I didn't have a spare desktop, but I did have a laptop: a Lenovo G550 with a Pentium Dual-Core T4500 2.3GHz processor and 4GB RAM. I replaced its aging 5400RPM spindle hard drive with a 240GB solid-state drive. The laptop has a 15.6" screen, which is much easier to view than the small screens on her other devices, and a comfortable, full-size keyboard. Its CPU scores a bit better in PassMark's benchmarks (913 vs. 674) than the 1.6GHz Intel Celeron N3060 Dual-Core in the Chromebook.However, it is 10 years old, certainly on the edge of usability by today's standards. But, thanks to the efficiency of the Linux operating system, it gets the job done. I installed the latest version (v31) of Fedora Workstation, but many other distributions will work just fine. If you really want to eke out every drop of performance, you could use one of the lightweight Linux distributions. The only area that required a little extra effort with Fedora was the wireless; I had to install the driver for the Broadcom WiFi hardware. But really, this was only a few extra steps and a restart, and it was good to go.

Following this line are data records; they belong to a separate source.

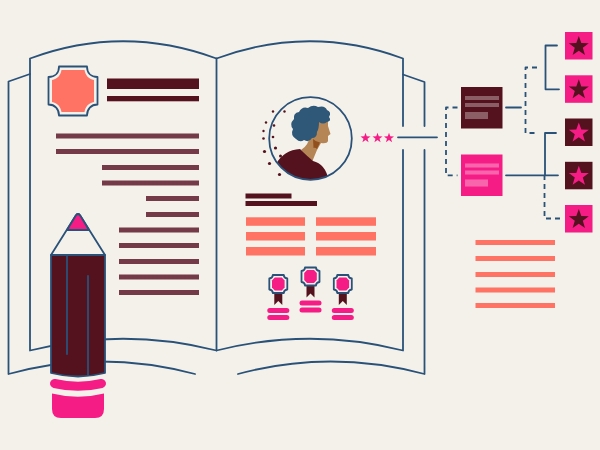
<!DOCTYPE html>
<html lang="en">
<head>
<meta charset="utf-8">
<title>Open book and chart</title>
<style>
:root{--paper:#f4f1ea;--navy:#2a5279;--maroon:#54121e;--plum:#753a48;--coral:#ff7365;--pink:#f51c86;--skin:#b58555;--shade:#93501f;--hair:#2f5878}
html,body{margin:0;width:600px;height:450px;overflow:hidden;background:var(--paper)}
svg{display:block}
.line{fill:none;stroke:var(--navy);stroke-width:1.8;stroke-linejoin:round;stroke-linecap:round}
.dash{stroke-dasharray:5 4;stroke-linecap:butt}
.paper{fill:var(--paper)}
.maroon{fill:var(--maroon)}
.plum{fill:var(--plum)}
.coral{fill:var(--coral)}
.pink{fill:var(--pink)}
.outlined{stroke:var(--navy);stroke-width:1.8;stroke-linejoin:round}
</style>
</head>
<body>
<svg width="600" height="450" viewBox="0 0 600 450" role="img" aria-label="Open book with a profile portrait, a pencil and a branching chart of stars">
<defs>
<polygon id="star" points="0,-10.5 2.5,-3.4 10,-3.2 4,1.3 6.2,8.5 0,4.2 -6.2,8.5 -4,1.3 -10,-3.2 -2.5,-3.4"/>
<g id="award">
<path class="maroon" d="M-4 8H4V21L0 17L-4 21Z"/>
<path class="paper outlined" stroke-width="1.5" d="M-5.500-9H5.500Q5.500-6 9-5.500V5.500Q5.500 6 5.500 9H-5.500Q-5.500 6-9 5.500V-5.500Q-5.500-6-5.500-9Z"/>
<path class="pink" d="M-3.500-6.500H3.500L6.300-3.500V3.500L3.500 6.500H-3.500L-6.300 3.500V-3.500Z"/>
<rect class="pink" x="-11" y="24" width="22" height="5" rx="2.500"/>
<rect class="pink" x="-11" y="31" width="22" height="5" rx="2.500"/>
</g>
<g id="card-lines" fill="#fff" opacity=".32">
<rect x="4" y="9" width="34" height="4"/>
<rect x="4" y="16" width="34" height="4"/>
<rect x="4" y="25" width="23" height="7"/>
</g>
<clipPath id="portrait-clip"><circle cx="310.500" cy="138.500" r="41"/></clipPath>
</defs>
<rect class="paper" width="600" height="450"/>

<g id="book" class="line">
<path d="M30 74L8.500 81.500V374Q100 349 195 374"/>
<path d="M403 74.500L424.500 82V126M424.500 150V374Q330 349 238 374"/>
<path d="M403 126V58.500Q310 24 216.500 58.500Q123 24 30 58.500V350.500Q123 327 216.500 350.500Q310 327 403 350.500V150"/>
<path d="M216.500 58.500V350.500"/>
</g>

<g id="left-page">
<path class="paper outlined" d="M59 66.500H87C87 73 91 77 97.500 77V104.500C91 104.500 87 109 87 115.500H59C59 109 55 104.500 48.500 104.500V77C55 77 59 73 59 66.500Z"/>
<path class="coral" d="M61.500 70H84.500C85.500 75.500 88.500 79 94 80V102C88.500 103 85.500 106.500 84.500 112H61.500C60.500 106.500 57.500 103 52 102V80C57.500 79 60.500 75.500 61.500 70Z"/>
<g class="maroon">
<rect x="107" y="78.500" width="92" height="10.500"/>
<rect x="107" y="96" width="92" height="5.300"/>
</g>
<g class="plum">
<rect x="56" y="133.500" width="143" height="5"/>
<rect x="56" y="149" width="143" height="5"/>
<rect x="102" y="165" width="97" height="5"/>
<rect x="102" y="180.500" width="97" height="5"/>
<rect x="146" y="196" width="53" height="5"/>
<rect x="146" y="212" width="53" height="5"/>
<rect x="119" y="227.500" width="80" height="5"/>
<rect x="119" y="243" width="80" height="5"/>
<rect x="119" y="259" width="80" height="5"/>
<rect x="119" y="274.500" width="80" height="5"/>
<rect x="119" y="290" width="80" height="5"/>
</g>
</g>

<g id="pencil">
<path class="paper outlined" d="M51 255L75.500 216Q78 212 80.500 216L105 255Z"/>
<path class="pink outlined" d="M67 230L75.500 216Q78 212 80.500 216L89 230Z"/>
<path class="maroon outlined" d="M51 255H105V373Q78 380 51 373Z"/>
<path class="line" d="M67 255V354M88 276V375"/>
<path d="M54.500 383.500Q78 389 101.500 383.500" fill="none" stroke="var(--pink)" stroke-width="9" stroke-linecap="round"/>
<path class="pink" d="M52 393.500Q78 400 104 393.500V409Q104 418 95 418H61Q52 418 52 409Z"/>
</g>

<g id="portrait">
<circle class="paper" cx="310.500" cy="138.500" r="41.300"/>
<g clip-path="url(#portrait-clip)">
<path fill="var(--skin)" d="M313 122Q320 117 328 121L328 126L330.500 134L328 136L328 141Q327 144 321 143L317 150L312 162L301 150Q309 145 309 137Z"/>
<path fill="var(--shade)" d="M313 139Q316 142 320 142.500L317 149Q315 147 313.500 148Z"/>
<path class="maroon" d="M276 164Q284 150 300 149Q307 156 313 161Q326 164 329 182H276Z"/>
<path fill="var(--hair)" d="M296 139Q290 135 293 129Q289 124 294 119Q293 113 299 112Q302 106 308 108Q313 104 318 107Q325 105 327 110Q332 112 329 117Q332 121 327 122Q323 125 319 122Q319 129 317 132Q317 138 312 138Q309 143 304 140Q300 143 296 139Z"/>
</g>
<circle class="line" cx="310.500" cy="138.500" r="41.300"/>
<g class="maroon">
<circle cx="284.500" cy="111.500" r="1.200"/>
<circle cx="273" cy="111.500" r="1.200"/>
<circle cx="266" cy="122.500" r="1.200"/>
<circle cx="274" cy="125.500" r="1.300"/>
<circle cx="263.500" cy="131" r="1.200"/>
<circle cx="263.500" cy="138.500" r="1.300"/>
<circle cx="273" cy="137" r="1.300"/>
<circle cx="275.500" cy="148" r="1.600"/>
<circle cx="264.500" cy="151.500" r="1.600"/>
<circle cx="280.500" cy="156" r="1.500"/>
<circle cx="269.500" cy="163.500" r="1.600"/>
<circle cx="279.500" cy="174.500" r="1.600"/>
</g>
</g>

<g id="right-page">
<g class="maroon">
<rect x="245.500" y="193.500" width="46" height="5"/>
<rect x="245.500" y="201" width="71.500" height="5"/>
</g>
<g class="coral">
<rect x="246" y="217.300" width="59" height="8.500"/>
<rect x="246" y="232" width="59" height="8.500"/>
<rect x="246" y="247" width="59" height="8.500"/>
<rect x="316" y="217.300" width="60" height="8.500"/>
<rect x="316" y="232" width="60" height="8.500"/>
<rect x="316" y="247" width="60" height="8.500"/>
</g>
<use href="#award" x="278.300" y="284"/>
<use href="#award" x="310.500" y="276.500"/>
<use href="#award" x="342.800" y="284"/>
</g>

<g id="rating" class="pink">
<use href="#star" transform="translate(365.500 138) scale(.5)"/>
<use href="#star" transform="translate(377.500 138) scale(.5)"/>
<use href="#star" transform="translate(389 138) scale(.5)"/>
</g>

<g id="chart">
<g class="line">
<path d="M398 137.300H437M506 107.500H521M506 175.300H558M557 45.500H545.500V89.300H559M556 133H545V175"/>
<path class="dash" d="M457.500 107.500H446V175.300H457.500M537 67.500H525.500V133H537M544.500 175V218.500H562"/>
</g>
<g transform="translate(461 87)"><rect class="maroon" width="41.500" height="41.500"/><use href="#card-lines"/></g>
<g transform="translate(461 154.500)"><rect class="pink" width="41.500" height="41.500"/><use href="#card-lines"/></g>
<g class="pink">
<rect x="565" y="32" width="27.500" height="27.500"/>
<rect x="565" y="75.300" width="27.500" height="27.500"/>
<rect x="565" y="205" width="27.500" height="27.500"/>
</g>
<g class="maroon">
<rect x="565" y="118.500" width="27.500" height="27.500"/>
<rect x="565" y="161.800" width="27.500" height="27.500"/>
<use href="#star" x="578.800" y="46.500"/>
<use href="#star" x="578.800" y="89.800"/>
<use href="#star" x="578.800" y="219.500"/>
</g>
<g class="pink">
<use href="#star" x="578.800" y="133"/>
<use href="#star" x="578.800" y="176.300"/>
</g>
</g>

<g id="notes" class="coral">
<rect x="475.500" y="240" width="79.500" height="5"/>
<rect x="475.500" y="256" width="79.500" height="5"/>
<rect x="475.500" y="272" width="79.500" height="5"/>
<rect x="475.500" y="287.500" width="79.500" height="5"/>
<rect x="475.500" y="303" width="79.500" height="5"/>
</g>
</svg>
</body>
</html>
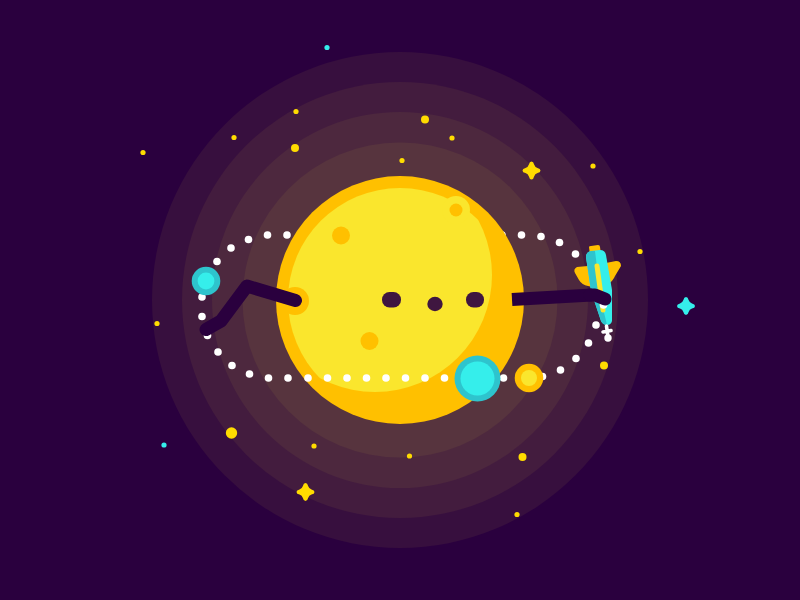
<!DOCTYPE html>
<html lang="en">
<head>
<meta charset="utf-8">
<title>Sleepy sun with orbiting planets</title>
<style>
:root {
  --space: #2a003e;
  --glow-1: #370f3e;
  --glow-2: #431c3e;
  --glow-3: #4d283e;
  --glow-4: #57343e;
  --gold: #ffc000;
  --lemon: #fae62d;
  --star: #ffdc00;
  --aqua: #35eeeb;
  --teal: #2ec4cd;
  --face: #3f1640;
  --white: #fff;
}
html, body { margin: 0; height: 100%; overflow: hidden; background: var(--space); }
svg { display: block; width: 800px; height: 600px; }
.stars { fill: var(--star); }
.cool { fill: var(--aqua); }
.gold { fill: var(--gold); }
.lemon { fill: var(--lemon); }
.teal { fill: var(--teal); }
.aqua { fill: var(--aqua); }
.face { fill: var(--face); }
.orbit { fill: var(--white); }
.arm { fill: none; stroke: var(--space); stroke-width: 13; stroke-linejoin: round; }
</style>
</head>
<body>
<svg viewBox="0 0 800 600" role="img" aria-label="A yellow sun with a small face and two arms, planets and a rocket circling it">
  <defs>
    <circle id="dot" r="4"/>
    <circle id="speck" r="2.6"/>
    <circle id="bead" r="3.8"/>
    <path id="sparkle" d="M0-9Q2-9 2.6-6Q3.4-3.4 6-2.6Q9-2 9 0Q9 2 6 2.6Q3.4 3.4 2.6 6Q2 9 0 9Q-2 9-2.6 6Q-3.4 3.4-6 2.6Q-9 2-9 0Q-9-2-6-2.6Q-3.4-3.4-2.6-6Q-2-9 0-9Z"/>
    <clipPath id="sun-inner"><circle cx="400" cy="300" r="112"/></clipPath>
  </defs>

  <rect width="800" height="600" fill="var(--space)"/>

  <g id="glow">
    <circle cx="400" cy="300" r="248" fill="var(--glow-1)"/>
    <circle cx="400" cy="300" r="218" fill="var(--glow-2)"/>
    <circle cx="400" cy="300" r="188" fill="var(--glow-3)"/>
    <circle cx="400" cy="300" r="157.5" fill="var(--glow-4)"/>
  </g>

  <g id="stars" class="stars">
    <use href="#speck" x="143" y="152.5"/>
    <use href="#speck" x="234" y="137.5"/>
    <use href="#speck" x="296" y="111.5"/>
    <use href="#dot" x="295" y="148"/>
    <use href="#dot" x="425" y="119.5"/>
    <use href="#speck" x="452" y="138"/>
    <use href="#speck" x="402" y="160.5"/>
    <use href="#speck" x="593" y="166"/>
    <use href="#speck" x="640" y="251.5"/>
    <use href="#speck" x="157" y="323.5"/>
    <use href="#dot" x="604" y="365.5"/>
    <circle cx="231.5" cy="433" r="5.7"/>
    <use href="#speck" x="314" y="446"/>
    <use href="#speck" x="409.5" y="456"/>
    <use href="#dot" x="522.5" y="457"/>
    <use href="#speck" x="517" y="514.5"/>
    <use href="#sparkle" x="531.5" y="170.5"/>
    <use href="#sparkle" x="305.5" y="492"/>
    <g class="cool">
      <use href="#speck" x="327" y="47.5"/>
      <use href="#speck" x="164" y="445"/>
      <use href="#sparkle" x="686" y="306"/>
    </g>
  </g>

  <g id="orbit-back" class="orbit">
    <use href="#bead" x="217" y="261.5"/>
    <use href="#bead" x="231" y="248"/>
    <use href="#bead" x="248.5" y="239.5"/>
    <use href="#bead" x="267.5" y="235"/>
    <use href="#bead" x="287" y="235"/>
    <use href="#bead" x="502" y="235"/>
    <use href="#bead" x="521.5" y="235"/>
    <use href="#bead" x="541" y="236.5"/>
    <use href="#bead" x="559.5" y="242.5"/>
    <use href="#bead" x="575.5" y="254"/>
  </g>

  <g id="sun">
    <circle class="gold" cx="400" cy="300" r="124"/>
    <circle class="lemon" cx="375" cy="275" r="117" clip-path="url(#sun-inner)"/>
    <circle class="lemon" cx="456" cy="210" r="14"/>
    <g id="craters" class="gold">
      <circle cx="456" cy="210" r="6.5"/>
      <circle cx="341" cy="235.500" r="9"/>
      <circle cx="369.5" cy="341" r="9"/>
      <circle cx="295" cy="301" r="14"/>
    </g>
  </g>

  <g id="face" class="face">
    <rect x="382" y="292" width="19" height="15.500" rx="7.500"/>
    <rect x="466" y="292" width="18" height="15.500" rx="7.500"/>
    <ellipse cx="435" cy="304" rx="7.7" ry="7.200"/>
  </g>

  <g id="orbit-front" class="orbit">
    <use href="#bead" x="202" y="297"/>
    <use href="#bead" x="202" y="316.5"/>
    <use href="#bead" x="207.5" y="335.5"/>
    <use href="#bead" x="218" y="352"/>
    <use href="#bead" x="232" y="365.5"/>
    <use href="#bead" x="249.500" y="374"/>
    <use href="#bead" x="268.500" y="378"/>
    <use href="#bead" x="288" y="378"/>
    <use href="#bead" x="308" y="378"/>
    <use href="#bead" x="327.500" y="378"/>
    <use href="#bead" x="347" y="378"/>
    <use href="#bead" x="366.500" y="378"/>
    <use href="#bead" x="386" y="378"/>
    <use href="#bead" x="405.500" y="378"/>
    <use href="#bead" x="425" y="378"/>
    <use href="#bead" x="444.500" y="378"/>
    <use href="#bead" x="503.500" y="378"/>
    <use href="#bead" x="542.500" y="376.500"/>
    <use href="#bead" x="560.500" y="370"/>
    <use href="#bead" x="576" y="358.500"/>
    <use href="#bead" x="588.500" y="343"/>
    <use href="#bead" x="596" y="325"/>
  </g>

  <g id="planets">
    <circle class="teal" cx="206" cy="281" r="14.3"/>
    <circle class="aqua" cx="206" cy="281" r="8.400"/>
    <circle class="teal" cx="477.500" cy="378.500" r="23"/>
    <circle class="aqua" cx="477.500" cy="378.500" r="17"/>
    <circle class="gold" cx="529" cy="378" r="14.300"/>
    <circle class="lemon" cx="529" cy="378" r="8"/>
  </g>

  <g id="rocket">
    <path class="gold" d="M588 266L577 267Q573 269 575 273L579 280Q582 285 588 286L596 288L608 284Q613 281 615 276L621 266Q621 261 616 261L606 263Z"/>
    <path class="gold" d="M589 247Q589 246 591 246L598 245Q600 245 600 247L601 254L590 255Z"/>
    <path class="aqua" d="M586 257Q586 252 591 251L600 250Q605 250 606 255L612 290L612 321Q611 325 607 325Q603 325 601 321L591 291Z"/>
    <path class="teal" d="M586 257Q586 252 591 251L595 251L601 300L607 325Q603 325 601 321L591 291Z"/>
    <path d="M597 266L603 310" fill="none" stroke="var(--lemon)" stroke-width="5" stroke-linecap="round"/>
    <g id="nose-probe" fill="none" stroke="var(--white)" stroke-width="3.600" stroke-linecap="round">
      <path d="M606.500 326L608 337M603 332L611 330.500"/>
    </g>
    <circle class="orbit" cx="608" cy="338" r="3.700"/>
    <circle class="orbit" cx="603.500" cy="305" r="3.800"/>
  </g>

  <g id="arms" class="arm">
    <path d="M295.500 300.500L247 286L221 321L206 329.500" stroke-linecap="round"/>
    <path d="M512 299.500L592 295"/>
    <path d="M590 295L595 295L605 299" stroke-linecap="round"/>
  </g>
</svg>
</body>
</html>
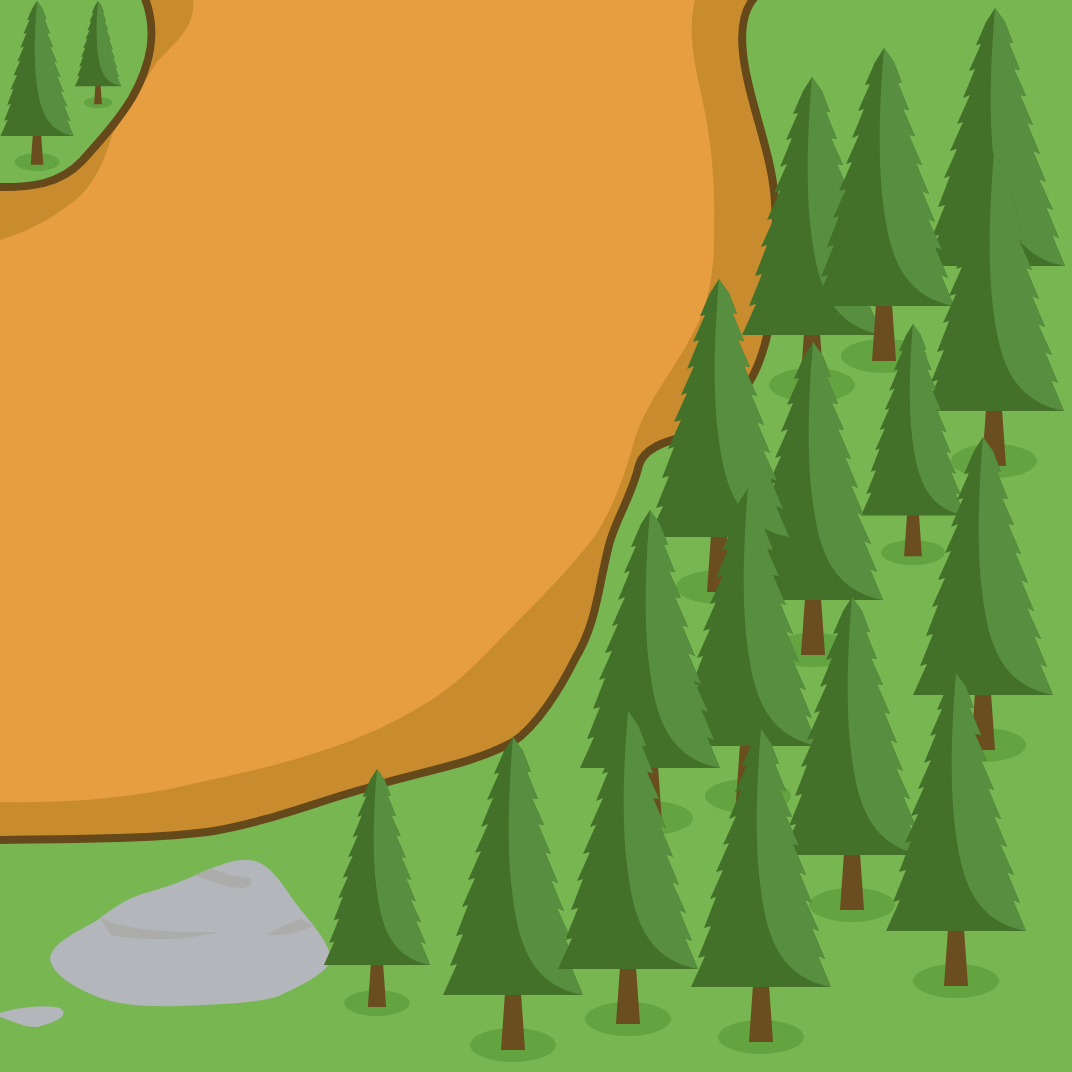
<!DOCTYPE html>
<html lang="en">
<head>
<meta charset="utf-8">
<title>Forest clearing</title>
<style>
:root {
  --grass: #78b652;
  --grass-shade: #63a340;
  --soil: #e79e40;
  --soil-shade: #c88c2f;
  --bank: #66491b;
  --needles: #43712a;
  --needles-light: #588e3f;
  --trunk: #6a4e1f;
  --rock: #b3b6bb;
  --rock-crease: #acacab;
}
html, body { margin: 0; padding: 0; }
body { width: 1072px; height: 1072px; overflow: hidden; background: var(--grass); }
svg { display: block; }
.grass { fill: var(--grass); }
.tree-shadow { fill: var(--grass-shade); }
.soil { fill: var(--soil); }
.soil-shade { fill: var(--soil-shade); }
.bank { fill: none; stroke: var(--bank); stroke-width: 8; }
.needles { fill: var(--needles); }
.needles-light { fill: var(--needles-light); }
.trunk { fill: var(--trunk); }
.rock { fill: var(--rock); }
.rock-crease { fill: var(--rock-crease); }
</style>
</head>
<body>
<svg width="1072" height="1072" viewBox="0 0 1072 1072" role="img" aria-label="Pine trees and rocks around a sandy clearing">
  <defs>
    <path id="crown" d="M0 0 L10 14 L18 35 L14 35 L25 62 L19 61 L31 88 L25 87 L38 117 L32 115 L45 146 L38 143 L51 174 L44 171 L58 202 L51 199 L64 230 L57 227 L70 258 H-70 L-56 227 L-63 229 L-50 197 L-57 199 L-45 168 L-51 170 L-38 141 L-45 143 L-32 114 L-38 116 L-25 87 L-32 90 L-20 61 L-26 63 L-14 36 L-19 37 L-9 14 Z"/>
    <clipPath id="crown-clip"><use href="#crown"/></clipPath>
    <g id="pine">
      <ellipse class="tree-shadow" cy="308" rx="43" ry="17"/>
      <path class="trunk" d="M-8 256 H8 L12 313 H-12 Z"/>
      <use href="#crown" class="needles"/>
      <path class="needles-light" clip-path="url(#crown-clip)" d="M0 0 C-5 60 -6 115 -1 154 C5 205 17 248 70 258 V0 Z"/>
    </g>
    <path id="clearing-edge" d="M756 -4 C738 14 740 48 748 82 C757 122 774 166 775 204 C781 285 769 352 748 384 C734 410 710 431 684 437 C666 441 644 448 639 465 C632 496 616 518 609 545 C598 588 597 622 575 659 C560 689 537 726 513 742 C473 764 426 770 367 788 C322 800 268 822 214 831 C150 840 60 839 -6 840"/>
    <path id="corner-edge" d="M144 -4 C159 32 150 66 132 98 C118 121 100 141 82 161 C60 184 32 188 -6 187"/>
  </defs>

  <rect class="grass" width="1072" height="1072"/>

  <g id="clearing">
    <path class="soil-shade" d="M-6 -4 H756 C738 14 740 48 748 82 C757 122 774 166 775 204 C781 285 769 352 748 384 C734 410 710 431 684 437 C666 441 644 448 639 465 C632 496 616 518 609 545 C598 588 597 622 575 659 C560 689 537 726 513 742 C473 764 426 770 367 788 C322 800 268 822 214 831 C150 840 60 839 -6 840 Z"/>
    <path class="soil" d="M0 0 H695 C687 32 695 66 702 98 C712 142 715 185 714 225 C715 270 709 306 691 337 C671 374 648 400 635 438 C625 474 615 504 595 536 C568 571 536 603 503 636 C475 665 451 690 418 708 C340 755 250 771 170 789 C105 801 52 803 0 802 Z"/>
    <use href="#clearing-edge" class="bank"/>
  </g>

  <g id="corner-meadow">
    <path class="soil-shade" d="M0 0 H193 C196 31 169 46 155 65 L112 135 C105 160 96 179 82 194 C58 216 32 230 0 240 Z"/>
    <path class="grass" d="M-6 -4 H144 C159 32 150 66 132 98 C118 121 100 141 82 161 C60 184 32 188 -6 187 Z"/>
    <use href="#corner-edge" class="bank"/>
    <use href="#pine" transform="translate(98 1) scale(.33)"/>
    <use href="#pine" transform="translate(37 1) scale(.523)"/>
  </g>

  <g id="rocks">
    <path class="rock" d="M50 958 C52 944 74 933 96 921 C112 909 124 900 142 894 C168 887 188 879 207 870 C225 863 241 857 255 861 C275 867 286 892 301 910 C314 926 330 944 331 960 C327 973 300 986 279 996 C258 1003 226 1004 180 1006 C144 1007 115 1005 93 995 C72 986 51 973 50 958 Z"/>
    <path class="rock-crease" d="M100 918 C137 933 178 932 219 932 C188 940 146 942 111 935 Z"/>
    <path class="rock-crease" d="M212 868 C226 876 240 877 251 878 C253 884 249 888 241 888 C225 887 208 881 195 875 Z"/>
    <path class="rock-crease" d="M266 935 C278 928 291 922 301 919 L313 926 C298 933 282 936 266 935 Z"/>
    <path class="rock" d="M0 1013 C18 1007 44 1005 60 1008 C69 1014 61 1021 37 1027 C27 1028 15 1022 0 1017 Z"/>
  </g>

  <g id="forest">
    <use href="#pine" x="995" y="8"/>
    <use href="#pine" x="812" y="77"/>
    <use href="#pine" x="884" y="48"/>
    <use href="#pine" x="994" y="153"/>
    <use href="#pine" transform="translate(913 324) scale(.742)"/>
    <use href="#pine" x="813" y="342"/>
    <use href="#pine" x="719" y="279"/>
    <use href="#pine" x="748" y="488"/>
    <use href="#pine" x="650" y="510"/>
    <use href="#pine" x="983" y="437"/>
    <use href="#pine" x="852" y="597"/>
    <use href="#pine" x="956" y="673"/>
    <use href="#pine" x="513" y="737"/>
    <use href="#pine" x="628" y="711"/>
    <use href="#pine" x="761" y="729"/>
    <use href="#pine" transform="translate(377 769) scale(.76)"/>
  </g>
</svg>
</body>
</html>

Linux supports all of the other hardware in the laptop. My daughter prefers a full-sized mouse over the touchpad, so I attached one. She likes the keyboard on this laptop, but if she wants an external keyboard, there are enough USB ports to hook one up.
It has a traditional 3.5mm audio jack, so she can use headphones. I recommend giving children decibel-limited headphones to protect their hearing.
Even though this laptop has a 15.6" widescreen display, I think having a second monitor gives the best experience. I have a spare that I might hook up to the external VGA connector.
My daughter's school set up an online learning portal. The benefit is that students just need a supported web browser to log on and get to work, and I thank the school for its efforts and choice of a vendor-agnostic solution. Most Linux distributions include the Mozilla Firefox web browser installed by default, and Linux provides a full operating system, so I can install any applications she might need. Fedora is also updated regularly (unlike the old Windows Vista that came with the laptop and is no longer supported).
Her extracurricular coding school is using the Zoom client. I'm happy to report that it was an easy install with RPM and works great on Fedora 31.
My daughter has no trouble using her new laptop. She likes the GNOME desktop, particularly the fact that it "Looks like Dad's!" This is turning out to be a great experiment in practical (and under-pressure) use of a Linux desktop.